Obama said he would maintain minimal U.S. military presence in Iraq to keep ISIS at bay. With the militant group being as impassioned and violent as they are, there is some speculation as to how the U.S. will effectively maintain order in the Middle East. That has led the belief that there will be increased reliance of military contractors and defense developers.
Fortune reported that a number of defense companies stand to get a large payday as a result of the brewing ISIS conflict. Being that Obama wants to avoid the use of ground troops, “the drone builders are going to have field day,” said Dov Zakheim, former Pentagon Comptroller.
General Atomics is one such builder. The company created the original Predator drone system and the Reaper air-to-ground attack system, both of which are heavily used in U.S. military air strike missions. Northrop Grumman, a big-time contractor for the U.S. military, creates landscape surveying equipment that the military will surely use for reconnaissance missions in the fight against ISIS.
Another company looking to reap the benefits of war for profit is Lockheed Martin, the avionics company that makes the Hellfire missile, which is fired from the Predator drone systems.
Since mid-June, anti-ISIS American military operations have cost the country around $600 million, and Obama is asking Congress for an additional $500 million to train and arm pro-America, Syrian rebels.
The opinions on the Beltway do not matter here. Whether politicians support or oppose military action in Iraq is a non-factor among the industrial military complex. Minimal ground troops? Defense contractors have money-making solutions for that. All-out ground war?
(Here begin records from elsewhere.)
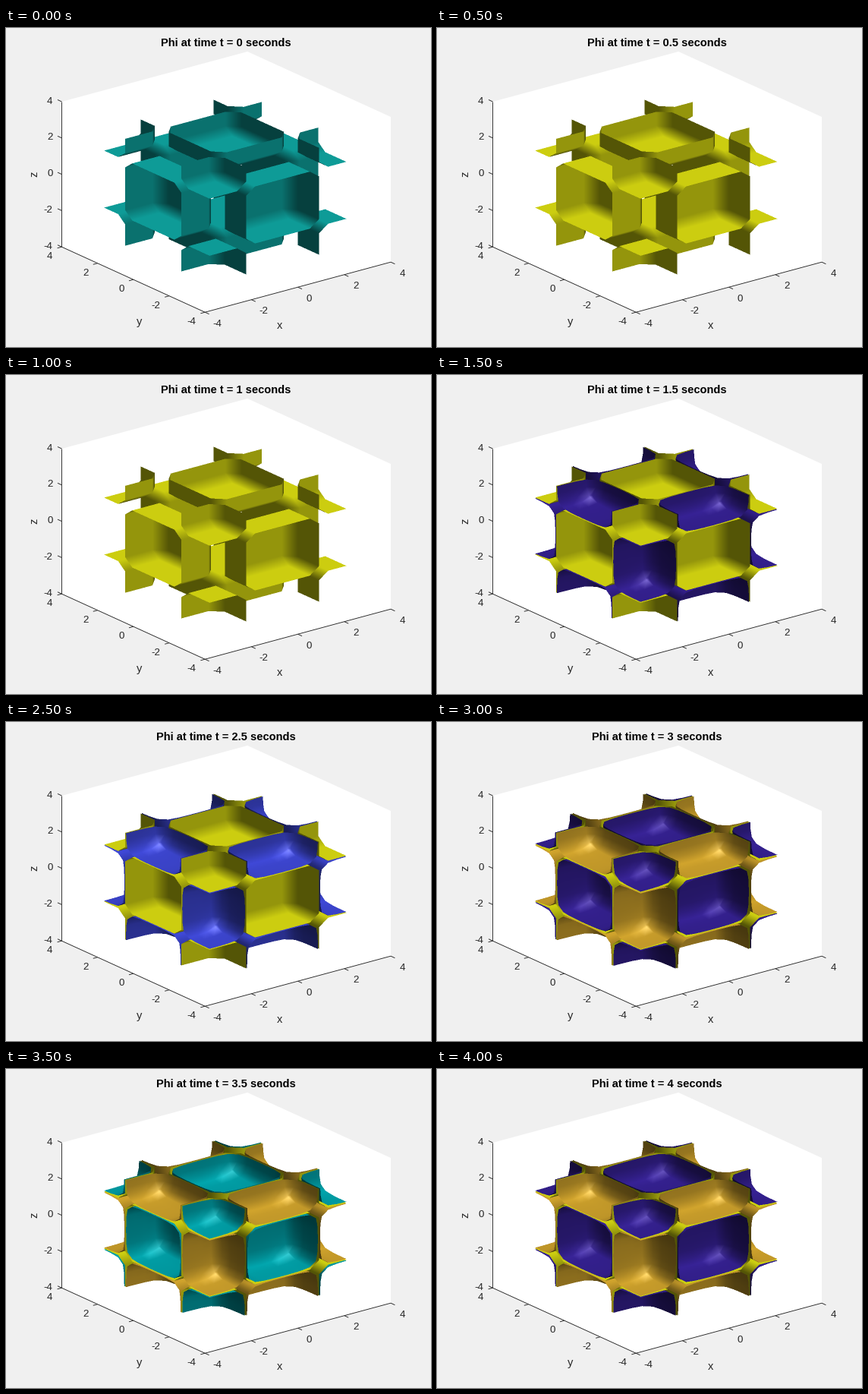
Recreate the animation shown at these times as a matplotlib script. Size 560x420 px, loop 4500 ms.

```python
import numpy as np
import matplotlib.pyplot as plt
from matplotlib.animation import FuncAnimation

W, H, SS = 560, 420, 2
plt.rcParams["font.family"] = "Liberation Sans"

# Screen projection: pixel offset per data unit along x, y, z
CENTER = np.array([290.2, 202.6])
PROJ = np.array([[30.6, -8.25], [-23.6, -10.75], [0, -23.9]])
AZ, EL = np.radians(-37.5), np.radians(30)


def direction(az, el):
    return np.array([np.sin(az) * np.cos(el), -np.cos(az) * np.cos(el), np.sin(el)])


VIEW = direction(AZ, EL)
LIGHT = direction(AZ + np.radians(30), EL + np.radians(30))

TEAL = (0.07, 0.7455, 0.7257)
CYAN = (0.007, 0.731, 0.766)
YELLOW = (0.9769, 0.9839, 0.0805)
INDIGO = (0.2422, 0.1504, 0.6603)
BLUE = (0.281, 0.323, 0.958)
ORANGE = (0.93, 0.73, 0.2)
INK = (0.15, 0.15, 0.15)


def project(p):
    return CENTER + np.asarray(p, float) @ PROJ


# ---- isosurface -------------------------------------------------------
def face_ring(a, s):
    b, c = (a + 1) % 3, (a + 2) % 3
    ring = [s << a | p << b | q << c for p, q in ((0, 0), (1, 0), (1, 1), (0, 1))]
    return ring if s else ring[::-1]


RINGS = [face_ring(a, s) for a in range(3) for s in (0, 1)]
OFFSETS = np.array([[c >> a & 1 for a in range(3)] for c in range(8)])


def edge(a, b):
    return min(a, b), max(a, b)


def cell_loops(case):
    """Closed loops of cut cube edges for one inside/outside pattern."""
    link = {}
    for ring in RINGS:
        on = [case >> c & 1 for c in ring]
        for i in range(4):
            if not on[i] and on[(i + 1) % 4]:
                j = i + 1
                while on[(j + 1) % 4]:
                    j += 1
                start = edge(ring[i], ring[(i + 1) % 4])
                link[start] = edge(ring[j % 4], ring[(j + 1) % 4])
    loops = []
    while link:
        e, loop = next(iter(link)), []
        while e in link:
            loop.append(e)
            e = link.pop(e)
        loops.append(loop)
    return loops


N = 16
AXIS = -np.pi + 2 * np.pi / N * np.arange(N)
GRID = np.stack(np.meshgrid(AXIS, AXIS, AXIS, indexing="ij"), axis=-1)
PHI = np.cos(GRID).prod(axis=-1)
GRAD = np.stack(np.gradient(PHI), axis=-1)


def isosurface(field, level):
    """Triangles as arrays (n, 3, 3) of points and of normals."""
    pts, nrm, cache = [], [], {}
    inside = field > level
    for ijk in np.ndindex(N - 1, N - 1, N - 1):
        i, j, k = ijk
        block = inside[i:i + 2, j:j + 2, k:k + 2]
        if block.all() or not block.any():
            continue
        nodes = [tuple(o) for o in OFFSETS + ijk]
        case = sum(int(inside[n]) << c for c, n in enumerate(nodes))
        if case not in cache:
            cache[case] = cell_loops(case)
        for loop in cache[case]:
            p, g = [], []
            for a, b in loop:
                a, b = nodes[a], nodes[b]
                t = (level - field[a]) / (field[b] - field[a])
                p.append(GRID[a] + t * (GRID[b] - GRID[a]))
                n = GRAD[a] + t * (GRAD[b] - GRAD[a])
                g.append(n / (np.linalg.norm(n) + 1e-12))
            for m in range(1, len(p) - 1):
                pts.append((p[0], p[m], p[m + 1]))
                nrm.append((g[0], g[m], g[m + 1]))
    return np.array(pts), np.array(nrm)


# ---- shading and depth buffer -----------------------------------------
def light(normals):
    nl = np.maximum(normals @ LIGHT, 0)
    mirror = 2 * nl[..., None] * normals - LIGHT
    shine = np.where(nl > 0, np.maximum(mirror @ VIEW, 0), 0)
    return 0.3 + 0.6 * nl, 0.9 * shine ** 10


def rasterize(pts, nrm):
    """Layers: depth, diffuse factor, highlight."""
    buf = np.zeros((3, H * SS, W * SS))
    buf[0] = -np.inf
    flat = np.cross(pts[:, 1] - pts[:, 0], pts[:, 2] - pts[:, 0])
    flat *= np.where(flat @ VIEW < 0, -1, 1)[:, None]
    turn = np.einsum("tvk,tk->tv", nrm, flat) < 0
    nrm = np.where(turn[..., None], -nrm, nrm)
    diffuse, shine = light(nrm)
    attrs = np.stack([pts @ VIEW, diffuse, shine], axis=-1)
    screen = project(pts) * SS
    for (a, b, c), att in zip(screen, attrs):
        u, v = b - a, c - a
        area = u[0] * v[1] - u[1] * v[0]
        if abs(area) < 1e-6:
            continue
        low = np.floor(np.minimum(np.minimum(a, b), c)).astype(int)
        high = np.ceil(np.maximum(np.maximum(a, b), c)).astype(int) + 1
        dx = np.arange(low[0], high[0])[None, :] + 0.5 - a[0]
        dy = np.arange(low[1], high[1])[:, None] + 0.5 - a[1]
        s = (dx * v[1] - dy * v[0]) / area
        t = (dy * u[0] - dx * u[1]) / area
        hit = (s >= -1e-6) & (t >= -1e-6) & (s + t <= 1 + 1e-6)
        if not hit.any():
            continue
        val = (att[0][:, None, None] + (att[1] - att[0])[:, None, None] * s
               + (att[2] - att[0])[:, None, None] * t)
        part = buf[:, low[1]:high[1], low[0]:high[0]]
        hit &= val[0] > part[0]
        part[:, hit] = val[:, hit]
    return buf


def compose(layers):
    """Merge (buffer, colour) pairs by depth into a smoothed RGBA image."""
    depth = np.full((H * SS, W * SS), -np.inf)
    rgb = np.zeros((H * SS, W * SS, 3))
    for buf, color in layers:
        near = buf[0] > depth
        depth[near] = buf[0][near]
        rgb[near] = buf[1][near][:, None] * np.array(color) + buf[2][near][:, None]
    alpha = np.isfinite(depth)[..., None].astype(float)
    rgba = np.concatenate([np.clip(rgb, 0, 1) * alpha, alpha], axis=-1)
    rgba = rgba.reshape(H, SS, W, SS, 4).mean(axis=(1, 3))
    rgba[..., :3] /= np.maximum(rgba[..., 3:], 1e-9)
    return np.clip(rgba, 0, 1)


shell = rasterize(*isosurface(-PHI, 1e-6))
plus = rasterize(*isosurface(PHI, 0.045))
minus = rasterize(*isosurface(-PHI, 0.05))

base = (shell, YELLOW)
warm = [base, (plus, ORANGE)]
start = compose([(shell, TEAL)])
plain = compose([base])
dark = compose([base, (plus, INDIGO)])
bright = compose([base, (plus, BLUE)])
warm_dark = compose(warm + [(minus, INDIGO)])
warm_cyan = compose(warm + [(minus, CYAN)])
IMAGES = [start, plain, plain, dark, dark, bright, warm_dark, warm_cyan, warm_dark]

# ---- stage ------------------------------------------------------------
fig = plt.figure(figsize=(W / 100, H / 100), dpi=100, facecolor="#f0f0f0")
ax = fig.add_axes([0, 0, 1, 1])
ax.axis("off")


def px(size):
    return size * 72 / 100


def line(a, b):
    ax.plot([a[0], b[0]], [a[1], b[1]], color=INK, lw=px(0.9), zorder=3,
            solid_capstyle="butt")


def label(x, y, s, size=13.33, ha="center", **kw):
    return ax.text(x, y, s, fontsize=px(size), ha=ha, color=kw.pop("color", INK),
                   va=kw.pop("va", "baseline"), zorder=4, **kw)


hull = [(-4, 4, 4), (4, 4, 4), (4, -4, 4), (4, -4, -4), (-4, -4, -4), (-4, 4, -4)]
ax.fill(*project(hull).T, color="white", lw=0, zorder=1)
picture = ax.imshow(IMAGES[0], extent=(0, W, H, 0), interpolation="nearest",
                    aspect="auto", zorder=2)
ax.set_xlim(0, W)
ax.set_ylim(H, 0)

corner = {k: project(p) for k, p in
          dict(top=(-4, 4, 4), left=(-4, 4, -4), front=(-4, -4, -4), right=(4, -4, -4)).items()}
line(corner["top"], corner["left"])
line(corner["left"], corner["front"])
line(corner["front"], corner["right"])

TICK_X = np.array([5.4, 2.5])
TICK_Y = np.array([-5.8, 1.6])
TICK_Z = np.array([-5.4, -2.5])
for v in (-4, -2, 0, 2, 4):
    shift = 1.5 if v < 0 else 0
    for p, tick in (((v, -4, -4), TICK_X), ((-4, v, -4), TICK_Y), ((-4, 4, v), TICK_Z)):
        a = project(p)
        line(a, a + tick)
    x, y = project((v, -4, -4))
    label(x + 15 + shift / 2, y + 18.5, f"{v}")
    x, y = project((-4, v, -4))
    label(x - 12, y + 16, f"{v}", ha="right")
    x, y = project((-4, 4, v))
    label(x - 12, y + 2.5, f"{v}", ha="right")

label(361, 396, "x", 14.67)
label(176, 391, "y", 14.67)
label(37, 192, "z", 14.67, rotation=90, va="center")
title = label(290, 24, "", 14.67, color="black", weight="bold")


def draw(i):
    picture.set_data(IMAGES[i])
    title.set_text(f"Phi at time t = {i / 2:g} seconds")
    return picture, title


anim = FuncAnimation(fig, draw, frames=9, interval=500, repeat=True, repeat_delay=0)
plt.show()
```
Defense contractors have money-making solutions for that.
While soldiers in the Middle East are hearing gunshots and bomb explosions, the defense executives are hearing the ding of cash registers.